● Exercise details
Return the data below in full, exactly as it stands.

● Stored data
========
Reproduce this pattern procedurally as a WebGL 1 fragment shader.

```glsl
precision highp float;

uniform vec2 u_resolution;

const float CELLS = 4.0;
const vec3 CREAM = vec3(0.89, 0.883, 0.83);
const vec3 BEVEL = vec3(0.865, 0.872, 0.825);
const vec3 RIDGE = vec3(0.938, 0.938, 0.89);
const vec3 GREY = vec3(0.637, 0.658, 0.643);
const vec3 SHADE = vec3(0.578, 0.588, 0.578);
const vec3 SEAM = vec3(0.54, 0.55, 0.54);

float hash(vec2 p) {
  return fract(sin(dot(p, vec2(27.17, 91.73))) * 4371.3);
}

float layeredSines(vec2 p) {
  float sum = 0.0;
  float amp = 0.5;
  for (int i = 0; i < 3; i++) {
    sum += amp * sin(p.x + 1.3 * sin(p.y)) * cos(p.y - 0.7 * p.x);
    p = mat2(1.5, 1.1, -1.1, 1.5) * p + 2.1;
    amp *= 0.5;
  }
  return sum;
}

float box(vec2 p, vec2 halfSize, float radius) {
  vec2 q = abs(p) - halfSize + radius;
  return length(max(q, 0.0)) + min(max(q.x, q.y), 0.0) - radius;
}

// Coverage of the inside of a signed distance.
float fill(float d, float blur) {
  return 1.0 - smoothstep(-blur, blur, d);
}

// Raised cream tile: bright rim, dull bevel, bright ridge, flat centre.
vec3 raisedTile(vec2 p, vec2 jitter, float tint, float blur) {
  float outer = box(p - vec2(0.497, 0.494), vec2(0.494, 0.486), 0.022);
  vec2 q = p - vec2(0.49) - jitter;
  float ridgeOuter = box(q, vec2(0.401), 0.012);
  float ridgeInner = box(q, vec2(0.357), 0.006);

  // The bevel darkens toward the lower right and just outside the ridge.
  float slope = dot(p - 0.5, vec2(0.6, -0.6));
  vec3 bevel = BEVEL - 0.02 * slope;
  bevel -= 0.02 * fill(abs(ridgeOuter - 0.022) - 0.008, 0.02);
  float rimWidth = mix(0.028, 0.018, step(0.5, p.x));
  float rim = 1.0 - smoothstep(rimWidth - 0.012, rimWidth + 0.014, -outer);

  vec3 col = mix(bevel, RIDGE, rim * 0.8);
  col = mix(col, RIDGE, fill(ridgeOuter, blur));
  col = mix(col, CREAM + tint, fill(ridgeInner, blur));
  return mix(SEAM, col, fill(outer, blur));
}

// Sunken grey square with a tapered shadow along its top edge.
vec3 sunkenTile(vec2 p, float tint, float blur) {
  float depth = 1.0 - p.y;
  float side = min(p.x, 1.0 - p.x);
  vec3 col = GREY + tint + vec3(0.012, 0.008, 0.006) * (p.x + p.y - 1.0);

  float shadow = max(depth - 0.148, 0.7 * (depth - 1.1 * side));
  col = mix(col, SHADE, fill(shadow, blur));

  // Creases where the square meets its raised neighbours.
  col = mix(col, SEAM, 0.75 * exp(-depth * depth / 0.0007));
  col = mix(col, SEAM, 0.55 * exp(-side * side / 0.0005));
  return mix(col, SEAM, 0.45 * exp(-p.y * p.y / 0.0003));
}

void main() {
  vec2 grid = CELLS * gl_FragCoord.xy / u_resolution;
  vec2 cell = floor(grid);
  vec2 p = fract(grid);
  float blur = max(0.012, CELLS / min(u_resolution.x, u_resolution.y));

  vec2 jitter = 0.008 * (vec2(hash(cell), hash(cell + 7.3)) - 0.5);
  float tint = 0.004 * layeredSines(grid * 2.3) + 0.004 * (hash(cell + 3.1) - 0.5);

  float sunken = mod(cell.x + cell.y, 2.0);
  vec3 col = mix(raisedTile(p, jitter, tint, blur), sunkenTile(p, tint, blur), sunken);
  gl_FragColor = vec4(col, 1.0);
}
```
========
● Solution
Reproduce this pattern procedurally as a WebGL 1 fragment shader.

```glsl
precision highp float;

uniform vec2 u_resolution;

const float CELLS = 4.0;
const vec3 CREAM = vec3(0.89, 0.883, 0.83);
const vec3 BEVEL = vec3(0.865, 0.872, 0.825);
const vec3 RIDGE = vec3(0.938, 0.938, 0.89);
const vec3 GREY = vec3(0.637, 0.658, 0.643);
const vec3 SHADE = vec3(0.578, 0.588, 0.578);
const vec3 SEAM = vec3(0.54, 0.55, 0.54);

float hash(vec2 p) {
  return fract(sin(dot(p, vec2(27.17, 91.73))) * 4371.3);
}

float layeredSines(vec2 p) {
  float sum = 0.0;
  float amp = 0.5;
  for (int i = 0; i < 3; i++) {
    sum += amp * sin(p.x + 1.3 * sin(p.y)) * cos(p.y - 0.7 * p.x);
    p = mat2(1.5, 1.1, -1.1, 1.5) * p + 2.1;
    amp *= 0.5;
  }
  return sum;
}

float box(vec2 p, vec2 halfSize, float radius) {
  vec2 q = abs(p) - halfSize + radius;
  return length(max(q, 0.0)) + min(max(q.x, q.y), 0.0) - radius;
}

// Coverage of the inside of a signed distance.
float fill(float d, float blur) {
  return 1.0 - smoothstep(-blur, blur, d);
}

// Raised cream tile: bright rim, dull bevel, bright ridge, flat centre.
vec3 raisedTile(vec2 p, vec2 jitter, float tint, float blur) {
  float outer = box(p - vec2(0.497, 0.494), vec2(0.494, 0.486), 0.022);
  vec2 q = p - vec2(0.49) - jitter;
  float ridgeOuter = box(q, vec2(0.401), 0.012);
  float ridgeInner = box(q, vec2(0.357), 0.006);

  // The bevel darkens toward the lower right and just outside the ridge.
  float slope = dot(p - 0.5, vec2(0.6, -0.6));
  vec3 bevel = BEVEL - 0.02 * slope;
  bevel -= 0.02 * fill(abs(ridgeOuter - 0.022) - 0.008, 0.02);
  float rimWidth = mix(0.028, 0.018, step(0.5, p.x));
  float rim = 1.0 - smoothstep(rimWidth - 0.012, rimWidth + 0.014, -outer);

  vec3 col = mix(bevel, RIDGE, rim * 0.8);
  col = mix(col, RIDGE, fill(ridgeOuter, blur));
  col = mix(col, CREAM + tint, fill(ridgeInner, blur));
  return mix(SEAM, col, fill(outer, blur));
}

// Sunken grey square with a tapered shadow along its top edge.
vec3 sunkenTile(vec2 p, float tint, float blur) {
  float depth = 1.0 - p.y;
  float side = min(p.x, 1.0 - p.x);
  vec3 col = GREY + tint + vec3(0.012, 0.008, 0.006) * (p.x + p.y - 1.0);

  float shadow = max(depth - 0.148, 0.7 * (depth - 1.1 * side));
  col = mix(col, SHADE, fill(shadow, blur));

  // Creases where the square meets its raised neighbours.
  col = mix(col, SEAM, 0.75 * exp(-depth * depth / 0.0007));
  col = mix(col, SEAM, 0.55 * exp(-side * side / 0.0005));
  return mix(col, SEAM, 0.45 * exp(-p.y * p.y / 0.0003));
}

void main() {
  vec2 grid = CELLS * gl_FragCoord.xy / u_resolution;
  vec2 cell = floor(grid);
  vec2 p = fract(grid);
  float blur = max(0.012, CELLS / min(u_resolution.x, u_resolution.y));

  vec2 jitter = 0.008 * (vec2(hash(cell), hash(cell + 7.3)) - 0.5);
  float tint = 0.004 * layeredSines(grid * 2.3) + 0.004 * (hash(cell + 3.1) - 0.5);

  float sunken = mod(cell.x + cell.y, 2.0);
  vec3 col = mix(raisedTile(p, jitter, tint, blur), sunkenTile(p, tint, blur), sunken);
  gl_FragColor = vec4(col, 1.0);
}
```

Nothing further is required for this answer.